Last year I was blown away by the size of the Developer Zone, and this year it just got bigger and better. There was some excellent content being presented, top quality staff on hand, innumerable excited developers, and even more hands-on training than last year. If you want to learn anything and everything about developing on the platform then this was the place to be, and if you weren't there you can still benefit from it as all (I think) of the presentations are available in two convenient playlists on YouTube: Developer Sessions and Architect Sessions.
I highly doubt there was a single person who visited the Developer Zone and did not see Reid Carlberg playing circus master the the Dev Zone Lab. It's not often you get to see so many gadgets and toys in one place and available for you to play with—my only regret is that I didn't get to spend nearly enough time there tinkering, I could have easily have blown the whole week making fun things happen.
Yes, there is controversy around the final results of the Hackathon, and we're still waiting to find out what the eventual outcome will be, but that doesn't take away from the fact that myself and Kris had good fun hacking and enjoyed being a part of it. We spent a few days holed up prior to the conference, spending pretty much the whole time cutting code and we're pretty excited about what we built. As for the furore around the result I don't want to speculate as it's clearly a complicated situation, but personally I believe there was definitely no 'fix' and I do not for a second think that the fact that one of the (at the time of writing) winning team members is an ex-Salesforce.com employee had any bearing on the result whatsoever.
The rules of the competition were such that you could use pre-existing technology, but you'd only be judged on what was created for the Hackathon itself. The rules also stated that the first round of judging would be entirely based on the videos created and the associated descriptions, and I think this is where things broke down. Upshot seemingly failed to clearly indicate which parts of their submission were created before the Hackathon began (unfortunately this seems to be all of the cool stuff in their app) and as such it was judged on the solution as a whole. As a whole solution I'd pick it out as a winner too, but if it was just the mobile interface then it wouldn't be so clear cut; for now all we can do is wait and see what happens.

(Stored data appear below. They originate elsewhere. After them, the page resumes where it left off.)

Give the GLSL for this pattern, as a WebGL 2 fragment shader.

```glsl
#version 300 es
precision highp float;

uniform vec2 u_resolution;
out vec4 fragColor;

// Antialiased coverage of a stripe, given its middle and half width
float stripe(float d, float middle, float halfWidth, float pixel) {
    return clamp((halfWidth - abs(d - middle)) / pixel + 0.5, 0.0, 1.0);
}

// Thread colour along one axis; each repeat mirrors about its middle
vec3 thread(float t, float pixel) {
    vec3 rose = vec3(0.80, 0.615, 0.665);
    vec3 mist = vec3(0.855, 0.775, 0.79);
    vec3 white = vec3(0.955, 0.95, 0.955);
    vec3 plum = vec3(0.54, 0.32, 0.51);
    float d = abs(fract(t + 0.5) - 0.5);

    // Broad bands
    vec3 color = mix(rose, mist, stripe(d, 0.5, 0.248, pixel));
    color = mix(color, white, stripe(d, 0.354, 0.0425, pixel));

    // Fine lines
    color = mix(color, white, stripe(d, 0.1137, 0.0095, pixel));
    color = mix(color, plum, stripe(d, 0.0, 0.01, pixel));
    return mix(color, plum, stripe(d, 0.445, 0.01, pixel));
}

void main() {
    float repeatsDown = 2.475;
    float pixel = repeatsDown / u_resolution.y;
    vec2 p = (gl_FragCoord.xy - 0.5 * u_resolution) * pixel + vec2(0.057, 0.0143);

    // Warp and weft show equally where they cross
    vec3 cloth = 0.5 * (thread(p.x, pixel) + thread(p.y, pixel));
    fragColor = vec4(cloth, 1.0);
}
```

Salesforce.com have posted an entry on the Developer Relations blog regarding the hackathon review and the final results. After deciding that both the first and second place entries were legal with regards to the rules of the competition, and admitting that the judging was potentially influenced by a lack of a transparency they have awarded each of the two teams $1m. I'm still a little skeptical about Upshot's entry, but there is no denying it's a cool solution and I do hope they manage to make something of it. There's no doubt that the whole fiasco will have damaged Salesforce.com's reputation amongst some developers and the media, but it's not the technology or the platform that is at fault here. Mistakes were made that shouldn't have been, but mistakes do happen. At any rate another hackathon would definitely be handled in a different manner which is a good thing, and I'll be up for entering again when it takes place. The Developer Relations team dropped the ball with the judging here, but they do a great job of looking after developers and promoting an excellent platform.
Once again the developer keynote effectively highlighted how much the force.com platform is growing in terms of both developer count and the number of tools available. The tooling API is really driving the creation of some great third party tools (such as the excellent MavensMate) and now the Force.com CLI app will make many a developer bunny happy.
If you've not already installed it then do it right now, being able to load data quickly into orgs via shell scripts is a huge bonus for those with automated tool chains, and getting a list of fields etc. without leaving the command line is very handy too. Personally I use and abuse "Execute Anonymous Apex" quite heavily from both MavensMate and the Developer Console, but being able to store snippets in files and just fire them off with easy is a game changer.
Like last year, the Marc Benioff and Parker Harris Q&A session at the end of the event formed the perfect wrap up to the week, and if I don't wrap up this post now It'll grow to a ridiculous length; so last of all I just want to say thank you to all the people who help put Dreamforce together each year, and thank you to all the amazing (in the truest sense of the word) friends I have in the community who make it so much fun to be there. Also massive thanks to Shawna Wolverton for organising the inaugural Dreamforce Grand Prix and not smashing me into the tyres (much).